These Wednesday – Sunday retreats are open to everyone and modeled after our Kivvun retreats, so many individuals consider the retreat as an opportunity to sample the Kivvun program.
The program is built around our core practices of mindfulness meditation, song-filled prayer, exploration of traditional texts, lively discussion and optional yoga. Attention is also given to the direct experience of silence and the beauty of nature. Participants taste the joy and community warmth of a full, shared Shabbat celebration. Many participants create meaningful and lasting friendships with others in attendance.

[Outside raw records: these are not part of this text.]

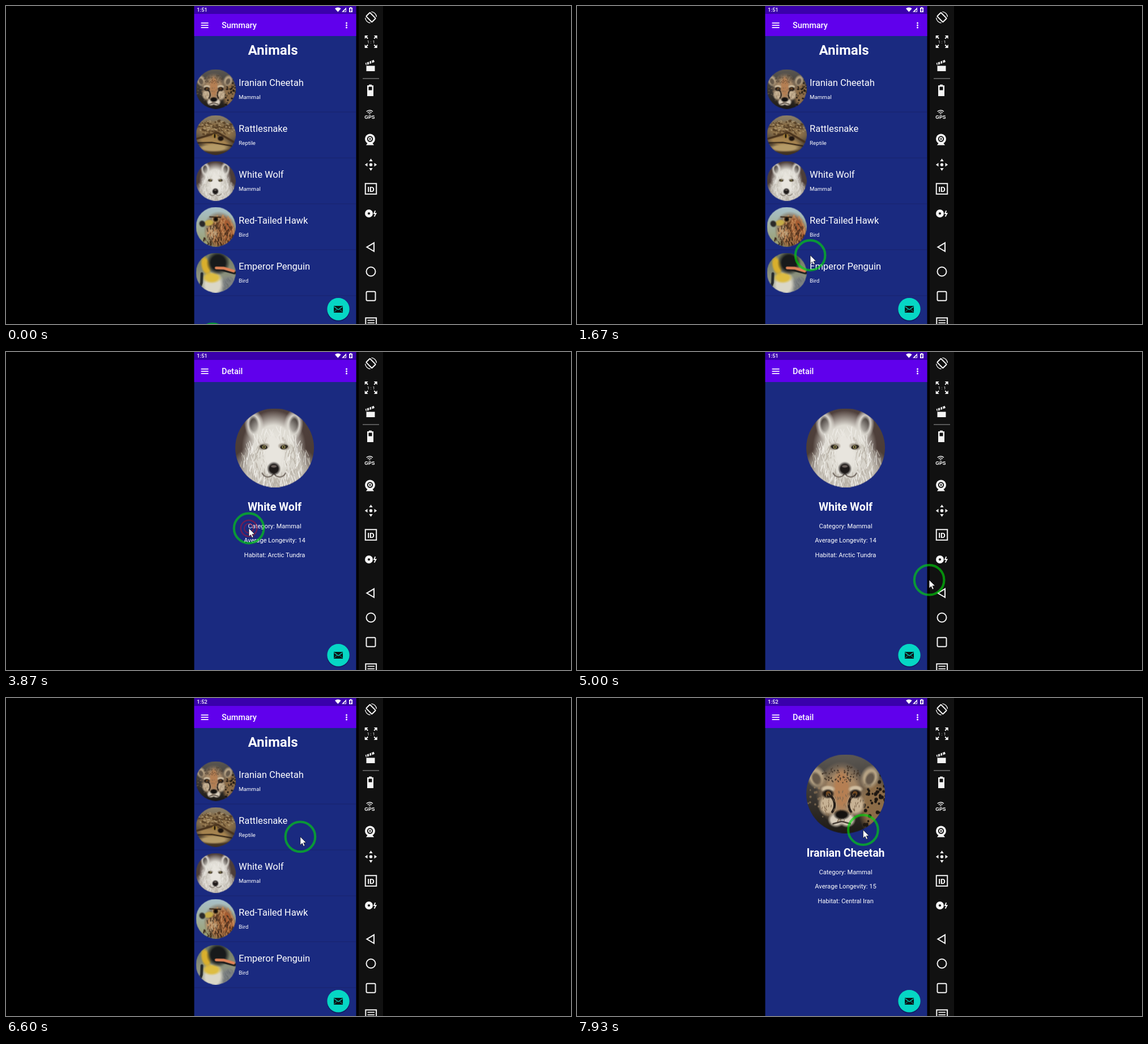
An HTML page with a canvas that plays this animation: 998 by 561 pixels, repeating every 8 s.

```html
<!DOCTYPE html>
<html lang="en">
<head>
<meta charset="utf-8">
<title>Animals</title>
<style>
html, body { margin: 0; width: 100%; height: 100%; overflow: hidden; background: #000; }
canvas { display: block; }
</style>
</head>
<body>
<canvas id="stage" width="998" height="561"></canvas>
<script>
const LOOP = 8000, TAU = Math.PI * 2;
const WHITE = '#f4f4f4', DARK = '#111';
const screen = document.getElementById('stage').getContext('2d');
let c = screen;

// ---------- helpers ----------
function rect(x, y, w, h, fill) { c.fillStyle = fill; c.fillRect(x, y, w, h); }
function box(x, y, w, h, round = 0) {
  c.beginPath(); c.roundRect(x - w / 2, y - h / 2, w, h, round);
  c.strokeStyle = WHITE; c.lineWidth = 2; c.stroke();
}
function trace(pts) {
  c.beginPath();
  for (let i = 0; i < pts.length; i += 2) c.lineTo(pts[i], pts[i + 1]);
}
function poly(fill, ...pts) { trace(pts); c.fillStyle = fill; c.fill(); }
function line(stroke, width, ...pts) {
  trace(pts);
  c.strokeStyle = stroke; c.lineWidth = width; c.stroke();
}
function oval(x, y, rx, ry, fill, turn = 0) {
  c.beginPath(); c.ellipse(x, y, rx, ry, turn, 0, TAU);
  c.fillStyle = fill; c.fill();
}
function disc(x, y, r, fill) { oval(x, y, r, r, fill); }
function ring(x, y, r, width, stroke, from = 0, to = TAU) {
  c.beginPath(); c.arc(x, y, r, from, to);
  c.lineWidth = width; c.strokeStyle = stroke; c.stroke();
}
function text(str, x, y, size, weight = 400, align = 'left', font = 'Roboto, sans-serif') {
  c.font = `${weight} ${size}px ${font}`;
  c.textAlign = align; c.fillStyle = '#fff';
  c.fillText(str, x, y);
}
function at(x, y, turn, draw) {
  c.save(); c.translate(x, y); c.rotate(turn); draw(); c.restore();
}

// ---------- portraits, drawn in a unit circle ----------
function backdrop(top, bottom) {
  const g = c.createLinearGradient(0, -1, 0, 1);
  g.addColorStop(0, top); g.addColorStop(1, bottom);
  rect(-1, -1, 2, 2, g);
}
// Soft-edged oval
function blob(x, y, rx, ry, hex, turn = 0) {
  at(x, y, turn, () => {
    c.scale(rx, ry);
    const g = c.createRadialGradient(0, 0, .6, 0, 0, 1);
    g.addColorStop(0, hex); g.addColorStop(1, hex + '00');
    disc(0, 0, 1, g);
  });
}
// Mirrors a drawing around the line x = mid
function pair(mid, draw) {
  for (const side of [1, -1]) at(mid, 0, 0, () => { c.scale(side, 1); draw(); });
}
// Seeded strokes inside an oval; zero length gives dots
function marks(seed, n, x, y, rx, ry, hex, width, length = 0, turn = Math.PI / 2) {
  const rnd = () => (seed = (seed * 16807) % 2147483647) / 2147483647;
  for (let i = 0; i < n; i++) {
    const a = rnd() * TAU, d = Math.sqrt(rnd()), dir = turn + rnd() - .5;
    const px = x + Math.cos(a) * d * rx, py = y + Math.sin(a) * d * ry;
    line(hex, width * (.6 + rnd() * .6), px, py, px + Math.cos(dir) * length, py + Math.sin(dir) * length + .001);
  }
}

function cheetah() {
  backdrop('#5c5853', '#1d1915');
  blob(.75, .3, .45, .8, '#8c6c47');
  marks(31, 70, .75, .25, .35, .85, '#1d1712', .08);
  marks(7, 25, -.75, .4, .3, .6, '#75624b', .06);
  pair(-.06, () => {
    blob(.68, -.42, .25, .32, '#b5a284', .4);
    blob(.68, -.38, .13, .2, '#65584a', .4);
  });
  blob(-.1, 0, .66, .82, '#a58766');
  blob(-.1, -.1, .24, .6, '#b57f53');
  pair(-.1, () => {
    blob(.36, .28, .25, .3, '#c7b294');
    blob(.35, -.12, .2, .1, '#cfbda0');
    blob(.35, 0, .17, .13, '#1e1713');
    disc(.34, -.01, .06, '#70471f');
    ring(.48, .28, .3, .06, '#251d18', 2.5, 4.2);
    blob(.14, .66, .22, .2, '#d8cdbc');
  });
  marks(12, 80, -.1, -.5, .5, .22, '#44362a', .035);
  marks(18, 60, -.1, .3, .55, .4, '#826a50', .02, .05);
  blob(-.1, .53, .22, .14, '#14110f');
  line('#342a24', .035, -.32, .76, -.1, .7, .12, .76);
}

function snake() {
  backdrop('#8d8068', '#40301f');
  blob(0, -.2, 1.2, .55, '#8d7149', .15);
  marks(71, 100, 0, -.35, 1, .4, '#594228', .07, .06, .3);
  marks(23, 60, 0, -.35, 1, .4, '#b69f76', .04, .06, .3);
  blob(-.1, .35, 1, .28, '#a5834f', .15);
  blob(-.1, .65, .9, .22, '#b59b68');
  line('#49331d', .1, -1, .2, .1, -.12, .9, .35);
  line('#2b1e12', .06, -1, .4, -.2, .38, .8, .55);
  blob(-.05, .05, .17, .13, '#a27e36');
  oval(-.05, .05, .04, .11, '#17100a');
  blob(.25, .18, .18, .15, '#20160f');
}

function wolf() {
  backdrop('#50413d', '#493a33');
  blob(0, .6, 1.15, .8, '#cac5bc');
  pair(-.02, () => {
    blob(.5, -.58, .25, .4, '#d5d1ca', .1);
    blob(.51, -.58, .14, .25, '#544d49', .1);
  });
  blob(-.02, 0, .82, .95, '#dfdcd4');
  marks(45, 190, 0, .35, .9, .65, '#b7b0a5', .016, .16);
  marks(22, 150, 0, .2, .8, .75, '#f0eee9', .018, .16);
  blob(-.02, .15, .32, .65, '#e8e5de');
  pair(-.02, () => {
    blob(.26, -.03, .17, .1, '#a39a8d', .2);
    oval(.26, -.02, .1, .055, '#2d2822', -.2);
    disc(.25, -.02, .042, '#aa9c58');
    disc(.25, -.02, .022, '#111');
    ring(.15, .58, .16, .03, '#756b63', .4, 2.8);
  });
  blob(-.02, .53, .18, .18, '#1d1918');
  blob(-.02, .47, .09, .04, '#6c625d');
}

function hawk() {
  backdrop('#a9c2cb', '#9a9d6d');
  blob(.25, .25, .85, 1.05, '#71492a', -.3);
  blob(.6, .2, .4, .85, '#a75d32', -.35);
  blob(-.2, .3, .35, .45, '#bea17a');
  marks(52, 120, .2, .45, .8, .75, '#3f2a1b', .04, .16);
  marks(19, 90, .3, .2, .65, .85, '#c78b58', .035, .16);
  blob(-.35, -.2, .3, .18, '#c6ad48', -.2);
  blob(-.68, -.15, .18, .2, '#2a2928', -.5);
  blob(0, -.38, .22, .19, '#d2bb8b');
  disc(0, -.38, .14, '#62401d');
  disc(0, -.38, .085, '#100d0b');
  line('#3a2617', .06, -.3, -.5, .24, -.48);
}

function penguin() {
  backdrop('#70795f', '#a1a494');
  blob(.65, .7, .55, .6, '#7c8081');
  marks(83, 50, .65, .7, .4, .5, '#63696b', .02, .12, 1);
  blob(-.15, .6, .6, .7, '#dad7c7');
  blob(-.2, .25, .5, .3, '#ddbd42');
  blob(-.5, -.35, .26, .55, '#d9af2d', -.25);
  blob(.12, -.5, .6, .62, '#171a1b');
  line('#25292b', .14, -.7, .05, -.72, .5, -.84, .85);
  line('#181b1c', .16, .1, -.22, .95, 0);
  line('#df8357', .14, .02, -.24, .4, -.23, .9, -.08);
}

function portrait(paint, r) {
  const art = document.createElement('canvas');
  art.width = art.height = r * 2;
  c = art.getContext('2d');
  c.scale(r, r); c.translate(1, 1);
  c.beginPath(); c.arc(0, 0, 1, 0, TAU); c.clip();
  c.lineCap = 'round';
  paint();
  c = screen;
  return (x, y) => c.drawImage(art, x - r, y - r);
}

const ROWS = [
  ['Iranian Cheetah', 'Mammal', cheetah],
  ['Rattlesnake', 'Reptile', snake],
  ['White Wolf', 'Mammal', wolf],
  ['Red-Tailed Hawk', 'Bird', hawk],
  ['Emperor Penguin', 'Bird', penguin]
].map(([name, kind, paint]) => ({ name, kind, draw: portrait(paint, 35) }));
const WOLF = { name: 'White Wolf', age: 14, home: 'Arctic Tundra', draw: portrait(wolf, 69.5) };
const CHEETAH = { name: 'Iranian Cheetah', age: 15, home: 'Central Iran', draw: portrait(cheetah, 69.5) };

// ---------- phone ----------
function header(title, clock) {
  rect(332.5, 0, 286, 561, '#1a2a80');
  rect(332.5, 0, 286, 14, '#3a00ac');
  rect(332.5, 14, 286, 39, '#6000ec');
  text(clock, 337, 10, 9.5, 500);
  text(title, 381, 39, 14.4, 500);
  for (let y = 30; y < 40; y += 4) {
    rect(344.5, y - .8, 13, 1.7, '#fff');
    disc(601.5, y, 1.5, '#fff');
  }
  c.beginPath(); c.moveTo(586.3, 10.5); c.arc(586.3, 10.5, 8, -2.3, -.84);
  c.fillStyle = '#fff'; c.fill();
  poly('#fff', 593, 10.5, 601, 10.5, 601, 2.5);
  poly('#3a00ac', 596.5, 9.5, 600, 9.5, 600, 6);
  rect(606, 3, 6, 8, '#fff');
  rect(607.7, 2, 2.6, 1, '#fff');
  line('#3a00ac', 1.3, 609.6, 4, 608.2, 7, 609.8, 7, 608.4, 10);
}

function list() {
  text('Animals', 471.5, 86, 24.1, 700, 'center');
  ROWS.forEach((row, i) => {
    const y = i * 81;
    row.draw(370.5, 146.5 + y);
    text(row.name, 411, 141 + y, 16.5);
    text(row.kind, 411, 163.7 + y, 9.75);
    rect(333, 186.5 + y, 285, 1, '#18226c');
  });
}

function detail(animal) {
  animal.draw(474.5, 169);
  text(animal.name, 474.5, 280, 19.5, 700, 'center');
  ['Category: Mammal', 'Average Longevity: ' + animal.age, 'Habitat: ' + animal.home]
    .forEach((str, i) => text(str, 474.5, 311 + i * 25.4, 11.15, 400, 'center'));
}

function mailButton() {
  disc(587, 536.5, 20, 'rgba(10,15,60,.45)');
  disc(587, 534.7, 19.7, '#06d6c4');
  rect(579, 529, 16, 12, '#0a1718');
  pair(587, () => {
    line('#06d6c4', 1.2, 0, 535.8, 7.5, 530.2);
    line('#06d6c4', .8, 2.5, 535, 7.5, 540);
  });
}

// ---------- emulator side bar ----------
function sideBar(hover) {
  rect(623, 0, 43, 561, DARK);

  at(644.5, 20, -.78, () => {
    box(0, 0, 9.5, 14.5, 1);
    ring(0, 0, 10, 1.3, WHITE, -.7, .7);
    ring(0, 0, 10, 1.3, WHITE, 2.44, 3.84);
  });

  for (let i = 0; i < 4; i++) {
    at(644.7, 63, i * TAU / 4, () => {
      poly(WHITE, 11, 11, 5, 11, 11, 5);
      line(WHITE, 1.8, 10, 10, 5.5, 5.5);
    });
    at(644.5, 280, i * TAU / 4, () => poly(WHITE, 10.7, 0, 6, -3.2, 6, 3.2));
  }
  text('1 : 1', 644.7, 65.7, 7.5, 400, 'center');
  disc(644.5, 280, 2.7, WHITE);

  rect(636.5, 105.5, 15, 9.5, WHITE);
  at(636, 104.5, -.36, () => {
    rect(0, -4, 16, 4, WHITE);
    for (let x = 3; x < 15; x += 4.5) line(DARK, 1.5, x, -4, x - 1.5, 0);
  });
  rect(630, 127.5, 29, 1, '#a0a0a0');

  rect(638, 140, 11, 19, WHITE);
  rect(641, 138.6, 5, 2, WHITE);
  rect(640.5, 142.5, 6, 6, DARK);

  for (let r = 2; r < 9; r += 3) ring(642.3, 192, r, 1.4, WHITE, -2.35, -.8);
  text('GPS', 642.3, 199.3, 8.6, 700, 'center', '"Liberation Sans", sans-serif');

  poly(WHITE, 640, 240, 646, 240, 650, 245.5, 636, 245.5);
  [[9, WHITE], [5.2, DARK], [3.3, WHITE], [1.5, DARK]].forEach(([r, fill]) => disc(643, 234.5, r, fill));

  box(644.5, 322.5, 19.5, 18.5);
  text('ID', 644.5, 327.6, 13.5, 700, 'center');

  disc(641, 366, 7, WHITE);
  disc(641, 366, 2.1, DARK);
  line(WHITE, 1.8, 652.3, 361, 650, 366, 653.5, 366, 650.5, 371.5);

  if (hover) rect(623, 404, 43, 43, '#242424');
  trace([637.3, 425.3, 650, 417.8, 650, 432.8]);
  c.closePath();
  c.strokeStyle = hover ? '#d0184c' : WHITE; c.lineWidth = 2; c.stroke();
  ring(644.5, 468.5, 8, 2, WHITE);
  box(644.5, 511.7, 16, 16, 2);
  box(644.7, 558.3, 18.8, 16);
  rect(638.5, 553.7, 12.5, 1.7, WHITE);
  rect(638.5, 558, 12.5, 1.7, WHITE);
}

// ---------- pointer ----------
const KEYS = [
  [0, 365, 587], [1000, 370, 598], [1670, 412, 440], [2200, 429, 311], [4500, 429, 311],
  [5000, 622, 402], [5250, 640, 430], [6000, 640, 412], [7000, 455, 161], [7350, 455, 161],
  [LOOP, 507, 235]
];
const OPEN_WOLF = 3700, BACK = 5700, OPEN_CHEETAH = 7130;

// Smooth path through the keys that never overshoots
function slope(i, k) {
  const a = KEYS[i], b = KEYS[i + 1];
  return a && b ? (b[k] - a[k]) / (b[0] - a[0]) : 0;
}
function tangent(i, k) {
  const a = slope(i - 1, k), b = slope(i, k);
  return a * b > 0 ? 2 * a * b / (a + b) : 0;
}
function pointerAt(t) {
  const i = KEYS.findIndex(key => key[0] > t) - 1, a = KEYS[i], b = KEYS[i + 1];
  const d = b[0] - a[0], s = (t - a[0]) / d, q = 1 - s;
  return [1, 2].map(k =>
    q * q * ((1 + 2 * s) * a[k] + s * d * tangent(i, k)) +
    s * s * ((1 + 2 * q) * b[k] - q * d * tangent(i + 1, k)));
}

function pointer(t, x, y) {
  for (const change of [OPEN_WOLF, BACK, OPEN_CHEETAH]) {
    const p = (t - change + 60) / 450;
    if (p < 0 || p > 1) continue;
    c.globalAlpha = .7 * (1 - p * .8);
    ring(x, y, 4 + p * 20, 2.5, '#e10f19');
    ring(x, y, 1 + p * 14, 2, '#e10f19');
    c.globalAlpha = 1;
  }
  ring(x, y, 26.3, 4.2, 'rgba(0,218,10,.62)');
  at(x, y, 0, () => {
    trace([0, 0, 0, 14.5, 3.4, 11.4, 5.7, 16.6, 8, 15.6, 5.8, 10.5, 10.2, 10.2]);
    c.closePath();
    c.fillStyle = '#fff'; c.fill();
    c.strokeStyle = 'rgba(0,0,0,.75)'; c.lineWidth = .8; c.stroke();
  });
}

function frame(t) {
  const [x, y] = pointerAt(t);
  const animal = t >= OPEN_CHEETAH ? CHEETAH : t >= OPEN_WOLF && t < BACK ? WOLF : null;
  rect(0, 0, 998, 561, '#000');
  header(animal ? 'Detail' : 'Summary', t < BACK ? '1:51' : '1:52');
  if (animal) detail(animal); else list();
  mailButton();
  sideBar(x >= 623 && x < 666 && y >= 404 && y < 447);
  pointer(t, x, y);
}

const start = performance.now();
function tick() {
  frame((performance.now() - start) % LOOP);
  requestAnimationFrame(tick);
}
tick();
</script>
</body>
</html>
```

Each retreat explores a theme relevant to the cultivation of Jewish spiritual life, such as gratitude, wonder, or the connection between the inner life of contemplation and the outer life of action. Institute staff is joined by well-known guest scholars to teach on the chosen theme. There is also opportunity for one-on-one meetings for spiritual guidance with Institute faculty.